A man runs up the stairs of St. Mary’s Church before Mass in Tohatchi, N.M.  (CNS photo/Bob Roller)

Despite a national trend of decreasing Mass attendance and shrinking parishes, bright spots of hope can be found in the vibrant, active and growing parishes that do exist across the United States.

A new parish, St. Clare of Assisi in Daniel Island, South Carolina, founded in 2014 shines as a point of hope.

About 800 households of 2,300 individuals currently meet in the local Catholic high school gymnasium while the plans to construct the church building are underway. Parishioners have raised $14 million of the $15.6 million of the project cost in a mere 18 months.

The pastor, Father Gregory West, attributes part of the growth of the parish to the population boom happening in the Charleston region, which is growing three times faster than the U.S. average.

“The fact that we’re a new parish means that we’re doing things a little bit differently than many other parishes. We’re thinking outside of the box a little bit,” Father West said, pointing to the parish’s emphasis on using technology.

Because young people are shopping for parishes and don’t necessarily have the “Catholic brand loyalty that our parents did” even small gestures like a “New here?” tab on the parish website can make a difference, he said.

“We have to be on the edge, at the front of things, to be as welcoming and inviting as we can,” Father West added.

A spirit of welcome can also be found at St. Paul Catholic Center at Indiana University Bloomington.


“St. Paul’s has always prided itself in being a very welcoming parish, so we really go out of our way to welcome people to the parish,” said Dominican Father John Meany, the pastor.

Both a Newman center and a parish of 500 registered households, the center sits surrounded by fraternities, sororities and athletic fields on a campus of more than 43,000 undergraduate and graduate students.

During the school year, Mass attendance averages between 1,200 and 1,300 for six weekend Masses.

Apart from Mass, both students and parishioners can find a ministry or activity to tap into: Bible studies; retreats; book clubs; Teams of Our Lady, a ministry for married couples to meet in small groups; free Sunday student suppers; and both a Latino and Korean community.

Father Meany sees the growth of the center as a result of its hospitality, the availability of the sacraments, the number of daily and weekend Masses offered during the academic year, FOCUS missionaries and the presence of three priests on staff.


In an area of the country with large numbers of nonbelievers, St. Joseph’s Parish in Seattle has seen gradual growth in its numbers.

In 2012, Mass attendance averaged 863; in 2014, it grew to 1,004; in 2016, it bumped up to 1,063; and so far in 2018, attendance has averaged 1,113.

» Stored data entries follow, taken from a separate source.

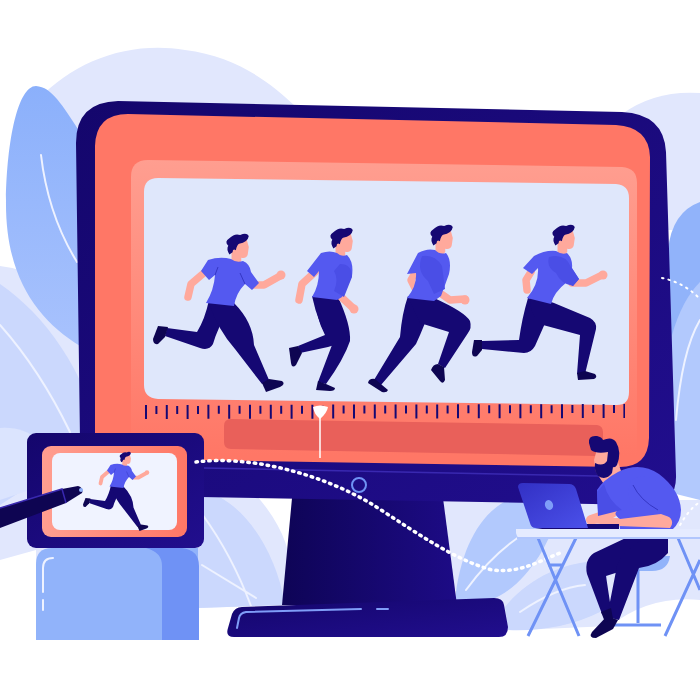
<!DOCTYPE html>
<html lang="en">
<head>
<meta charset="utf-8">
<title>Frame by frame animation</title>
<style>
:root{--navy:#150873;--navy-deep:#0e0552;--shirt:#5459f0;--sleeve:#4a4ee6;--fold:#3436c4;--sky:#91b3fa;--sky-dark:#6f92f5;--mist:#e1e7fd;--haze:#cbd8fd;--paper:#dfe7fb;--coral:#ff7766;--coral-light:#ff9e90;--coral-dark:#e9605a;--skin:#ffa99c;--line:#7f9df8}
html,body{margin:0;background:#fff}
body{width:700px;height:700px;overflow:hidden}
svg{display:block}
.navy,.trousers{fill:var(--navy)}.deep{fill:var(--navy-deep)}.shirt{fill:var(--shirt)}.sleeve{fill:var(--sleeve)}
.skin{fill:var(--skin)}
.mist{fill:var(--mist)}.haze{fill:var(--haze)}.sky{fill:var(--sky)}
.vein{fill:none;stroke:#eef2ff;stroke-width:2;stroke-linecap:round}
.dots{fill:none;stroke:#fff;stroke-width:3.5;stroke-linecap:round;stroke-dasharray:1.5 5}
.dots-fine{stroke-width:2}
.arm{fill:none;stroke:var(--skin);stroke-width:7.5;stroke-linecap:round;stroke-linejoin:round}
.arm-near{stroke-width:10}
.fold{fill:none;stroke:var(--fold)}
.tick{stroke:var(--navy);fill:none}
.table-leg{fill:none;stroke:var(--sky-dark);stroke-width:3;stroke-linejoin:round}
</style>
</head>
<body>
<svg width="700" height="700" viewBox="0 0 700 700" role="img" aria-label="Animator at a desk beside a large monitor showing the frames of a running man">
<defs>
<linearGradient id="case-shade" x1="0" y1="0" x2="1" y2="1"><stop stop-color="#14066c"/><stop offset="1" stop-color="#210e8e"/></linearGradient>
<linearGradient id="stand-shade" x1="0" y1="0" x2="1" y2="0"><stop stop-color="#0e0456"/><stop offset="1" stop-color="#1d0b86"/></linearGradient>
<linearGradient id="panel-shade" x1="0" y1="0" x2="0" y2="1"><stop stop-color="#ff9e90"/><stop offset="1" stop-color="#ff7766"/></linearGradient>
<linearGradient id="bezel-shade" x1="0" y1="0" x2="1" y2="0"><stop stop-color="#ff9e90"/><stop offset="1" stop-color="#ff7766"/></linearGradient>
<linearGradient id="leaf-shade" x1="0" y1="0" x2="0" y2="1"><stop stop-color="#8bb0fb"/><stop offset="1" stop-color="#a8c2fd"/></linearGradient>
<linearGradient id="laptop-shade" x1="0" y1="0" x2="1" y2="1"><stop stop-color="#3230c4"/><stop offset="1" stop-color="#4b51ea"/></linearGradient>
<g id="head" transform="scale(1.08)">
<path class="skin" d="M-6 -2L-6 13Q-1 18 3 12L3 9Q8 10 9 6L10 -1L8 -8L-4 -8Z"/>
<path class="navy" d="M-8 6Q-11 1 -9 -2Q-13 -6 -8 -9Q-3 -14 2 -12Q8 -15 10 -11Q9 -5 1 -4Q-1 -3 -2 2Q-5 0 -5 4Z"/>
</g>
<g id="runner-stride">
<path class="arm" d="M205 272L191 284L188 297"/>
<path class="arm" d="M253 285L264 285L280 276"/>
<circle class="skin" cx="281" cy="275" r="4.5"/>
<path class="trousers" d="M209 300L231 305Q217 329 213 344Q209 351 200 348L165 336L167 328L197 332Q205 319 209 300Z"/>
<path class="deep" d="M168 327L165 337L158 344Q153 345 153 339L158 326Z"/>
<path class="trousers" d="M208 301L234 303Q253 322 254 345L269 380L262 384L235 349Q218 330 208 301Z"/>
<path class="deep" d="M262 383L269 379L282 381Q286 384 280 387L266 392Z"/>
<use href="#head" x="238" y="248"/>
<path class="shirt" d="M208 260Q220 256 231 259Q236 263 243 261Q250 264 251 272L259 283L252 290L245 284Q236 293 234 306L206 303Q214 290 215 275L209 280L201 271Z"/>
<path class="fold" d="M215 275L218 267M245 284L240 273"/>
</g>
</defs>

<g id="backdrop">
<path class="mist" d="M38 100C75 60 130 41 185 50C235 56 270 82 294 105L300 140H60Z"/>
<path class="mist" d="M622 114Q655 90 700 93V230H660Z"/>
<path class="mist" d="M0 266Q50 270 90 330L230 470C290 520 300 570 285 605L198 608V640H36V550L0 560Z"/>
<path class="mist" d="M440 500H700V600Q650 595 610 626L520 630L440 580Z"/>
<path class="haze" d="M0 284C45 315 85 370 100 440L0 505Z"/>
<path d="M0 325Q40 370 70 432" class="vein"/>
<path d="M0 428Q45 425 60 480L0 500Z" fill="#dbe4fe"/>
<path fill="url(#leaf-shade)" d="M36 86C18 86 7 140 6 200C5 278 38 320 80 346V132C62 105 52 87 36 86Z"/>
<path class="vein" d="M41 155Q48 215 77 262"/>
<path class="haze" d="M198 490C238 495 275 545 285 605L198 608Z"/>
<path class="vein" d="M202 514Q232 555 251 606M202 565L256 598"/>
<path fill="#b2c9fd" d="M455 600C460 550 480 512 510 499L560 505C550 550 520 590 490 600Z"/>
<path class="haze" d="M505 607C530 575 575 557 610 562L600 612Q560 632 508 630Z"/>
<path class="vein" d="M466 590Q495 550 530 530M520 612Q555 588 585 585"/>
<path class="sky" d="M668 250Q672 212 700 202V360H672Z"/>
<path fill="#b2c9fd" d="M672 335Q682 300 700 282V500L660 490Z"/>
<path class="vein" d="M676 420Q682 350 700 320"/>
</g>

<g id="monitor">
<path fill="url(#stand-shade)" d="M292 498H443L457 605H282Z"/>
<path fill="url(#case-shade)" d="M242 607L494 598Q503 598 504 605L508 627Q508 637 499 637H234Q225 637 228 628L232 614Q235 607 242 607Z"/>
<path d="M237 628L239 618Q240 613 246 612L361 609M377 609H388" fill="none" stroke="var(--line)" stroke-width="2" stroke-linecap="round"/>
<path fill="url(#case-shade)" d="M76 143Q76 102 118 101L622 112Q664 114 666 152L676 475Q677 504 648 505L200 497L95 470L80 440Z"/>
<path fill="var(--coral)" d="M95 146Q96 114 128 114L616 125Q649 127 650 157L649 438Q648 468 618 467L200 460L95 455Z"/>
<path d="M204 468L648 477" stroke="#3928b0" stroke-width="1.5"/>
<circle cx="359" cy="485" r="7" fill="none" stroke="var(--sky-dark)" stroke-width="2"/>
<path fill="url(#panel-shade)" d="M131 177Q131 160 148 160L622 167Q637 168 637 183V455H131Z"/>
<path fill="var(--paper)" d="M144 192Q144 178 158 178L616 184Q629 185 629 198V392Q629 406 615 405L158 399Q144 398 144 385Z"/>
<g id="timeline">
<path fill="var(--coral-dark)" d="M224 426Q224 419 231 419L597 425Q603 426 603 432V450Q603 457 596 456L231 449Q224 449 224 442Z"/>
<path class="tick" stroke-width="14" stroke-dasharray="2 18.8" d="M145 412L625 411"/>
<path class="tick" stroke-width="8" stroke-dasharray="2 18.8" d="M155.4 410L625 409"/>
<path d="M320 412V458" stroke="#fff" stroke-width="1.5"/>
<path d="M313 407Q320 404 328 407Q327 413 320 419Q314 414 313 407Z" fill="#fff"/>
</g>
</g>

<g id="running-frames">
<use href="#runner-stride"/>
<g id="runner-passing">
<path class="trousers" d="M315 296L337 298L340 338Q337 345 328 347L300 353L298 346L325 335Q316 318 315 296Z"/>
<path class="deep" d="M298 346L302 353L296 365Q292 369 291 363L289 348Z"/>
<path class="trousers" d="M312 296L338 297Q351 325 350 341Q344 359 326 384L318 382L332 345Q318 325 312 296Z"/>
<path class="deep" d="M318 381L326 384L335 388Q335 391 330 391L316 390Z"/>
<path class="arm" d="M315 272L302 284L299 300"/>
<path class="arm" d="M338 294L353 308"/>
<circle class="skin" cx="354" cy="309" r="4.5"/>
<use href="#head" x="342" y="242"/>
<path class="shirt" d="M321 253Q330 250 337 253Q341 257 347 255Q354 262 352 276L342 297L337 300L312 297Q319 286 319 271L314 277L307 271Z"/>
<path class="sleeve" d="M340 264Q352 264 352 277L344 297L334 291Q339 279 334 271Z"/>
</g>
<g id="runner-lift">
<path class="arm" d="M415 273L411 280L415 288"/>
<path class="trousers" d="M408 296L434 299Q424 327 416 344L381 385L374 380L400 337Q402 313 408 296Z"/>
<path class="deep" d="M375 379L382 385L388 390Q387 393 382 392L368 383Q369 378 375 379Z"/>
<path class="trousers" d="M408 297L434 298Q465 312 470 321Q472 328 468 333L445 368L438 364L449 332L420 323Z"/>
<path class="deep" d="M438 364L444 367L445 380Q443 385 440 381L431 370Q433 364 438 364Z"/>
<path class="arm" d="M440 293L450 300L465 299"/>
<circle class="skin" cx="465" cy="300" r="4.5"/>
<use href="#head" x="442" y="239"/>
<path class="shirt" d="M418 253Q427 248 435 250Q440 255 446 253Q452 260 449 274L441 296L434 301L407 298Q417 286 416 273L407 274Z"/>
<path class="sleeve" d="M422 256Q435 254 442 266L445 289L434 294L428 281Q416 271 422 256Z"/>
</g>
<g id="runner-leap">
<path class="arm" d="M531 272L526 280L527 290"/>
<path class="trousers" d="M528 298L554 303L535 346Q531 353 524 353L482 349V341L519 340Q522 318 528 298Z"/>
<path class="deep" d="M482 340V350L477 356Q472 358 472 352L474 340Z"/>
<path class="trousers" d="M530 298L554 303L590 318Q597 322 596 329L585 374H577L580 335L543 325Q530 317 530 298Z"/>
<path class="deep" d="M577 373L585 371L595 374Q598 377 594 379L578 380Z"/>
<path class="arm" d="M572 283L586 283L602 275"/>
<circle class="skin" cx="603" cy="275" r="4.5"/>
<use href="#head" x="564" y="239"/>
<path class="shirt" d="M534 256Q545 250 556 251Q562 255 567 253Q573 259 572 268L579 279L573 286L567 282Q554 292 551 304L527 298Q539 284 538 268L532 274L523 268Z"/>
<path class="sleeve" d="M549 257Q565 253 571 267L579 279L573 286Q561 284 556 273Q546 267 549 257Z"/>
</g>
</g>

<g id="drawing-tablet">
<path class="sky" d="M36 564Q36 548 52 548H198V640H36Z"/>
<path fill="var(--sky-dark)" d="M146 548H182Q199 550 199 566V640H162V566Q162 552 146 548Z"/>
<path d="M43 592V568Q43 558 53 558M43 600V610" fill="none" stroke="#eef2ff" stroke-width="2" stroke-linecap="round"/>
<rect x="27" y="433" width="177" height="115" rx="9" fill="url(#case-shade)"/>
<rect x="42" y="446" width="145" height="91" rx="9" fill="url(#bezel-shade)"/>
<rect x="52" y="453" width="125" height="77" rx="8" fill="#f0f3ff"/>
<use href="#runner-stride" transform="translate(6.5 335) scale(.5)"/>
<path class="deep" d="M0 508L62 489L78 486Q84 488 82 493L66 503L0 528Z"/>
<path d="M0 508L62 489L66 503" fill="none" stroke="#3928b0" stroke-width="1.5"/>
<circle cx="81" cy="490" r="2" class="sky"/>
</g>

<g id="motion-paths">
<path class="dots" d="M196 462C250 455 325 474 378 508C420 535 455 560 492 570C520 573 535 563 560 553"/>
<path class="dots dots-fine" d="M680 525Q690 508 700 502"/>
<path class="dots dots-fine" d="M662 278Q685 283 700 299"/>
</g>

<g id="animator">
<g id="stool"><path class="sky" d="M622 556H670Q668 571 652 571H622Z"/><path d="M638 570V623M605 625H661" stroke="var(--sky-dark)" stroke-width="3"/></g>
<path class="trousers" d="M668 534L630 536L594 553Q584 560 587 574L602 614L611 609L606 576L650 562Q668 556 668 534Z"/>
<path class="trousers" d="M668 534L668 553Q657 566 639 568L619 620L607 617L617 566Q622 551 642 540Z"/>
<path class="deep" d="M607 616L618 620L613 629L596 638Q588 638 592 632Z"/>
<path class="deep" d="M601 612L611 608L613 619L605 622Z"/>
<path class="skin" d="M597 449L594 460L596 472L607 489L623 477L618 462L615 448Z"/>
<path class="navy" d="M589 443Q588 435 597 436Q602 437 603 440Q612 436 616 442Q622 452 617 465Q615 468 613 467L612 473Q606 481 598 476Q594 471 595 463Q603 467 607 461L608 452Q596 454 591 450Z"/>
<path class="shirt" d="M597 490Q603 480 618 472Q640 461 659 474Q680 490 681 510Q681 522 672 530L620 529L618 512L598 511Z"/>
<path class="arm arm-near" d="M612 513L591 520"/>
<path class="sleeve" d="M597 492L604 484Q608 500 622 510L598 516Z"/>
<path class="skin" d="M632 512L665 514Q676 520 670 528L618 526L592 523V518L621 518Z"/>
<path class="shirt" d="M631 480Q648 470 664 487L680 507Q680 515 672 518L661 514L620 519Q612 513 618 511L634 509Q625 495 631 480Z"/>
<path class="fold" d="M633 485Q640 500 658 510"/>
</g>

<g id="desk">
<path class="table-leg" d="M538 538L579 636M576 538L528 636M548 565H562M678 538L700 590M700 560L665 636"/>
<path d="M516 529H700V539H522Q515 538 516 529Z" fill="#e5ebff"/>
<path d="M517 538H700" stroke="#b1c6fd" stroke-width="2"/>
<path class="navy" d="M572 524H619V529H535Z"/>
<path fill="url(#laptop-shade)" d="M518 487Q518 483 523 483L569 484Q574 484 576 489L588 528H536Q531 528 530 523Z"/>
<ellipse cx="549" cy="505" rx="4" ry="5" fill="#7f9df8" transform="rotate(-18 549 505)"/>
</g>
</svg>
</body>
</html>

Deacon Steve Wodzanowski, the pastoral associate, sees part of the attraction to St. Joseph’s in its Jesuit outlook.

“We’re always looking for how we can serve what they call the ‘magis,’ the greater glory of God in the world,” he said.

The parish doesn’t shy away from integrating faith into the issues of the day, whether its holding memorial services after gun shootings, hosting listening sessions and conversations on topics like racism, or creating awareness about migration.

“Right now, we have a big display in our church. We’ve used our sanctuary very creatively, we’ve put up stories about refugees and immigration,” he said.

Their Ignatian spirituality guides the parish “to be at the heart of the church but also to be at the frontier,” he said, and “we want to sort of push the envelope a little bit, take a few risks, challenge our parishioners to take some risks.”

But for a parish to be truly vibrant, it must accompany as well as challenge its members. “It’s the little things that people do for each other that I feel like people in the pews are watching every weekend,” Deacon Wodzanowski said.


Capizzi is the special projects editor at Catholic News Service.